“I’m revolting,” Leah says, opening the play. Her and her husband, Ben Cavendish, meet when he comes in for a suit and she, in the words of her disapproving mother in law, “serves” him. On the third date he calls her “potential wife material” and sure enough, soon Leah is picking out dresses and planning her wedding. But this is not the narrative of a happy marriage. It is a story about sexual assault, within and later, outside of marriage, how rape is justified by its perpetrators, and the failures of an unbelieving judicial system.
Within this, the show also comments on the roles women are expected to play in society, the trajectory women’s lives are supposed to follow and the confusion that disillusionment brings. Clothing, as the title suggests, weaves a strong motif throughout the show, a reflection of the societal and judicial obsession with the clothing worn by someone who has been raped. Class is also underlying in Leah’s depictions of her mother in law and of Ben.
Abi Zakarian is a beautiful writer, leading us from light to dark with ease. The accounts of rape have such an impact that they are difficult to focus beyond – we leave the theatre still reeling – although the foreboding answer machine messages that pepper the play feel a little unnecessary.
Nancy Sullivan delivers Leah with warmth and an immediate likeability, giggling away, genuine and familiar. Her journey across the play, and the horrific and graphic accounts of rape, are incredibly moving and impactful, an unflinching performance from a very impressive performer.
Anna Reid’s set is scattered pieces of furniture, chairs mainly, which connote different spaces across the narrative, a visual map of Leah’s story, though I’m not sure how much they add.
This is a topical, and vital piece of theatre delivered by a clear talent, that discusses rape as well as the society that so often justifies and perpetuates it.
“McEntire and Huntley as the two leads give incredible performances”
Jordan Seavey’s ‘Homos, or Everyone in America’, receiving its European premiere at the Finborough Theatre, is a whirlwind of a play, full of love, intelligence, mystery and warmth.
Told in scenes that leap around between 2006 and 2011, ‘Homos…’ is the story of ‘The Writer’ (Harry McEntire) and ‘The Academic’ (Tyrone Huntley), two twenty-somethings living in Brooklyn, NY. They meet over Friendster, the social networking site that appears to have been the next big thing before Myspace and Facebook arrived on the block, and from a drunken first date onwards, the play charts their highs and lows, their arguments, make-ups, break-ups and everything in between, until one life-changing event unsettles and rearranges everything they had before. “Handsome, and sort of strapping” Dan (Dan Krikler), a friend of The Academic, becomes a key player in the couple’s downfall, whilst Laila (Cash Holland), an enthusiastic and kind Lush worker, does what she can to help a stranger in a time of need.

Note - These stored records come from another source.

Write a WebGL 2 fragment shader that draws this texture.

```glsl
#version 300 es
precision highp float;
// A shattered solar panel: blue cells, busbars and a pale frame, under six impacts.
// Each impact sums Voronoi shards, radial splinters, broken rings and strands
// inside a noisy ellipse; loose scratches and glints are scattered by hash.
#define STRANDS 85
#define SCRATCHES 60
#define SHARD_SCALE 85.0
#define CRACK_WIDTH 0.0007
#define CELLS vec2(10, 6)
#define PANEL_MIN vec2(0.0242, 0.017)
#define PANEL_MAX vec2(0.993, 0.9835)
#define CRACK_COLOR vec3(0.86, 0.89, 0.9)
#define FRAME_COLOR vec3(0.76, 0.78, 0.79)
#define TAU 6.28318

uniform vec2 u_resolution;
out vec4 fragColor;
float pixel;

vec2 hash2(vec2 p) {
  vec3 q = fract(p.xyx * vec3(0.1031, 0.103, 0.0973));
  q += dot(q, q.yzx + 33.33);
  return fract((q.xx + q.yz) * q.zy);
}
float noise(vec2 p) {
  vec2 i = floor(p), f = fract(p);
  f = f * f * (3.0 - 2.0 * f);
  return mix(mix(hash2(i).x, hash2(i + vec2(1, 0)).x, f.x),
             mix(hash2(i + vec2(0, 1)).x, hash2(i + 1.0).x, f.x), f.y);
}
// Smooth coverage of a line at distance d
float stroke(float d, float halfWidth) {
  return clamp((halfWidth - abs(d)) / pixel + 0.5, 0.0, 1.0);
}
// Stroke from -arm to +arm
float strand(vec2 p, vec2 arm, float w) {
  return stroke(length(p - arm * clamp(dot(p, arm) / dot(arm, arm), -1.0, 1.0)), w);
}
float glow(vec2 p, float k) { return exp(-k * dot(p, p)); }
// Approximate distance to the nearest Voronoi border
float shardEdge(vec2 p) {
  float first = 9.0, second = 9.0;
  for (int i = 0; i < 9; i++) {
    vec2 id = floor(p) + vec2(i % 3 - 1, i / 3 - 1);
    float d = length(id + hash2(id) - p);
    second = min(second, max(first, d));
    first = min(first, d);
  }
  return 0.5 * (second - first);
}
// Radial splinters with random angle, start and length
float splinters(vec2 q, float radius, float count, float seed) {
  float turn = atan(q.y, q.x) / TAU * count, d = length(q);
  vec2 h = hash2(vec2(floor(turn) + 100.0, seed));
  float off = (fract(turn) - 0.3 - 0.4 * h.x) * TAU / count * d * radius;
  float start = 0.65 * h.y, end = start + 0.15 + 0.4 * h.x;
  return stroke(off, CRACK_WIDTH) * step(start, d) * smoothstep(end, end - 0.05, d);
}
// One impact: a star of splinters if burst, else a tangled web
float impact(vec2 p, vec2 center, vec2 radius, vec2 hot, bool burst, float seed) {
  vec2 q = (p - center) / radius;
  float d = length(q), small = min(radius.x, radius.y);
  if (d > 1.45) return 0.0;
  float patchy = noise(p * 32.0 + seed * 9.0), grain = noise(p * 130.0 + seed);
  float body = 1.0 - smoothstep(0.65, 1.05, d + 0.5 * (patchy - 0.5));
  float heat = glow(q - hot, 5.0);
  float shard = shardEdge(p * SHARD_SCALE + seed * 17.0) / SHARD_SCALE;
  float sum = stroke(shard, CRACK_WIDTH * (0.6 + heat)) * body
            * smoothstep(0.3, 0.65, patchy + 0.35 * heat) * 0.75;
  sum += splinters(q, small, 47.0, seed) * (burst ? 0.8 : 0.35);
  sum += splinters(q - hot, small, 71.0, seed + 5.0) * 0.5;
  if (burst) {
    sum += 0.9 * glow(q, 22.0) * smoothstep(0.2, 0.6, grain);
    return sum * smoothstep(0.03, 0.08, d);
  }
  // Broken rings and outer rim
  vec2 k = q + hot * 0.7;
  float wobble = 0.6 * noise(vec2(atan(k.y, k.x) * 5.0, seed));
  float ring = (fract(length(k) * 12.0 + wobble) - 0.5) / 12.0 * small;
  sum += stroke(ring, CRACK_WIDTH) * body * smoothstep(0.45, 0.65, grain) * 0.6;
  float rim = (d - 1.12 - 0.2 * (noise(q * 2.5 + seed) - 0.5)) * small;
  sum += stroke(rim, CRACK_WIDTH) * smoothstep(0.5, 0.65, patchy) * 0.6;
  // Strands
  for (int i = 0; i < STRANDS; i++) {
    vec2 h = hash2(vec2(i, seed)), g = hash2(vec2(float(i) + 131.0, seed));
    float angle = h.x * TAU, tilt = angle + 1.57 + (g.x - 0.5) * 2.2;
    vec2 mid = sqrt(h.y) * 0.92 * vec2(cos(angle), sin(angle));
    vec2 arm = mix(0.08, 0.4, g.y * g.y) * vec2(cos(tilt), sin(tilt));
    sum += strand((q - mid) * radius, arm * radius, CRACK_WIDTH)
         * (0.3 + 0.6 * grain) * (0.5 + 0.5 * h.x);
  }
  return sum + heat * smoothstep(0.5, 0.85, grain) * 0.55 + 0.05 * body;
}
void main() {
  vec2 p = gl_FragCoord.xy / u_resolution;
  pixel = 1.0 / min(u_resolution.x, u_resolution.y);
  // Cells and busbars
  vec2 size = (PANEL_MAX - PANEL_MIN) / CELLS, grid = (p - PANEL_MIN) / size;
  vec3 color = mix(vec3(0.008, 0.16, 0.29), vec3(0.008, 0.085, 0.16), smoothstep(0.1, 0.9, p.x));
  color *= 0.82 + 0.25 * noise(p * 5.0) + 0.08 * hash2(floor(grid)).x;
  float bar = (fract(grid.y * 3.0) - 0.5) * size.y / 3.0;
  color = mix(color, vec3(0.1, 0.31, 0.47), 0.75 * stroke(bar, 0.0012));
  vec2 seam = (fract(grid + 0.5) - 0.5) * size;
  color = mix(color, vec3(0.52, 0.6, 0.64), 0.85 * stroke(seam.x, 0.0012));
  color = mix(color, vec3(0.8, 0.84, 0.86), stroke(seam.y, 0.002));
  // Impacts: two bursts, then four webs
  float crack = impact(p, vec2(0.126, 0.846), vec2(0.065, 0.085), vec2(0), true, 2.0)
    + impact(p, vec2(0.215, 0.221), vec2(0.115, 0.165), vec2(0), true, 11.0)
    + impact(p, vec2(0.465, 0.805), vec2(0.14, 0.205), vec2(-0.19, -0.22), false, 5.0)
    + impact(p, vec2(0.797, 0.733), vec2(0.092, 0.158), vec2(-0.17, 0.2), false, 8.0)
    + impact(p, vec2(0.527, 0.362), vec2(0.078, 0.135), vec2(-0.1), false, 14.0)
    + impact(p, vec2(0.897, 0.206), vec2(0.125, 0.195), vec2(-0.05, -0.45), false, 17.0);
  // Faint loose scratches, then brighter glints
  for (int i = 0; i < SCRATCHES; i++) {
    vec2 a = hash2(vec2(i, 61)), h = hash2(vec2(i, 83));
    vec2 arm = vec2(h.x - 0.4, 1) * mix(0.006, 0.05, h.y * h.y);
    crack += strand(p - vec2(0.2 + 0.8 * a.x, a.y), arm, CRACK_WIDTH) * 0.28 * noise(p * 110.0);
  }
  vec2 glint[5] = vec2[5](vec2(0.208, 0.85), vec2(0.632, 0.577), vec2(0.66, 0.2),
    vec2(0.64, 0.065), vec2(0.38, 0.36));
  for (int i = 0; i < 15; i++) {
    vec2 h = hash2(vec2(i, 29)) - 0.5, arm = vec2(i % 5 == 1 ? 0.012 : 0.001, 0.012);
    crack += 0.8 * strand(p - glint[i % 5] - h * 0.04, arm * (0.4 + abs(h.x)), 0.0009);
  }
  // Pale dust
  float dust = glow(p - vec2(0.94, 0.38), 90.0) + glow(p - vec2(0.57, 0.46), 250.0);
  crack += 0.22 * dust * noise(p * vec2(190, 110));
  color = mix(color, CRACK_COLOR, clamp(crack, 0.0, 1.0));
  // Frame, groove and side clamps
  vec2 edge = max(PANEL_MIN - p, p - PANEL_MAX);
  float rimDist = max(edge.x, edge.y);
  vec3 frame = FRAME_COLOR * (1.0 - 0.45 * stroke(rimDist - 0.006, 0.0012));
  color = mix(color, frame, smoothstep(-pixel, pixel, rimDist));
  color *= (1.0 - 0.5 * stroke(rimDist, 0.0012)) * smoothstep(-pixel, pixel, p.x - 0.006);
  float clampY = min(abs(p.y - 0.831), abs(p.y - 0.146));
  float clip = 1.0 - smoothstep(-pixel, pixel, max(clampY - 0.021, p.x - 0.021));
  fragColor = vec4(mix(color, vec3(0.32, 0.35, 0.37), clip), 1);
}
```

A play about well-educated New York gay men talking about being gay can hardly be called ground-breaking, but Seavey’s script, stylistically built up on half-sentences, interruptions and people talking over each other, is moving, truthful, and feels real. The structure means each scene is sort of a guessing game as to when and where we are in the relationship, and the neat movement sequences (simply effective work from Chi-San Howard) work with the script to foreshadow a darker event on the couples’ horizon.
McEntire and Huntley as the two leads give incredible performances, sitting into the characters convincingly, and seeming free and at ease with each other and the space. Both actors display an impressive ability to snap out of emotional fraught scenes and move into lighter ones (and vice versa) at the drop of hat, and in a play so filled with arguments, they make the most of the kinder, funnier moments to give the audience a sense of why they are together.
Josh Seymour’s direction keeps the action varied, even when the script begins to feel a little repetitive (argue – make-up – repeat), and by giving us physical milestones at the beginning to keep an eye out for, gives a strange sense of emotional déjà vu, as if it’s somehow our relationship up on stage. A word of warning though: those with sensitive noses beware, this production contains Lush products, and lots of them.
“To see a World in a Grain of Sand…” Williams Blake once wrote, and on the Finborough’s luscious, sand-covered stage, this relationship works hard to be the one grain representing many. It seemed odd at first to be taken back to Bush and Obama, but that time frame, and the shock and drama of the finale, suggest now more than ever is a time for vigilance and action. Has the world become (to use a word hated by The Writer) less tolerant, less safe? We hope not, but in the meantime, let’s celebrate love, kindness and what individuals can do for each other.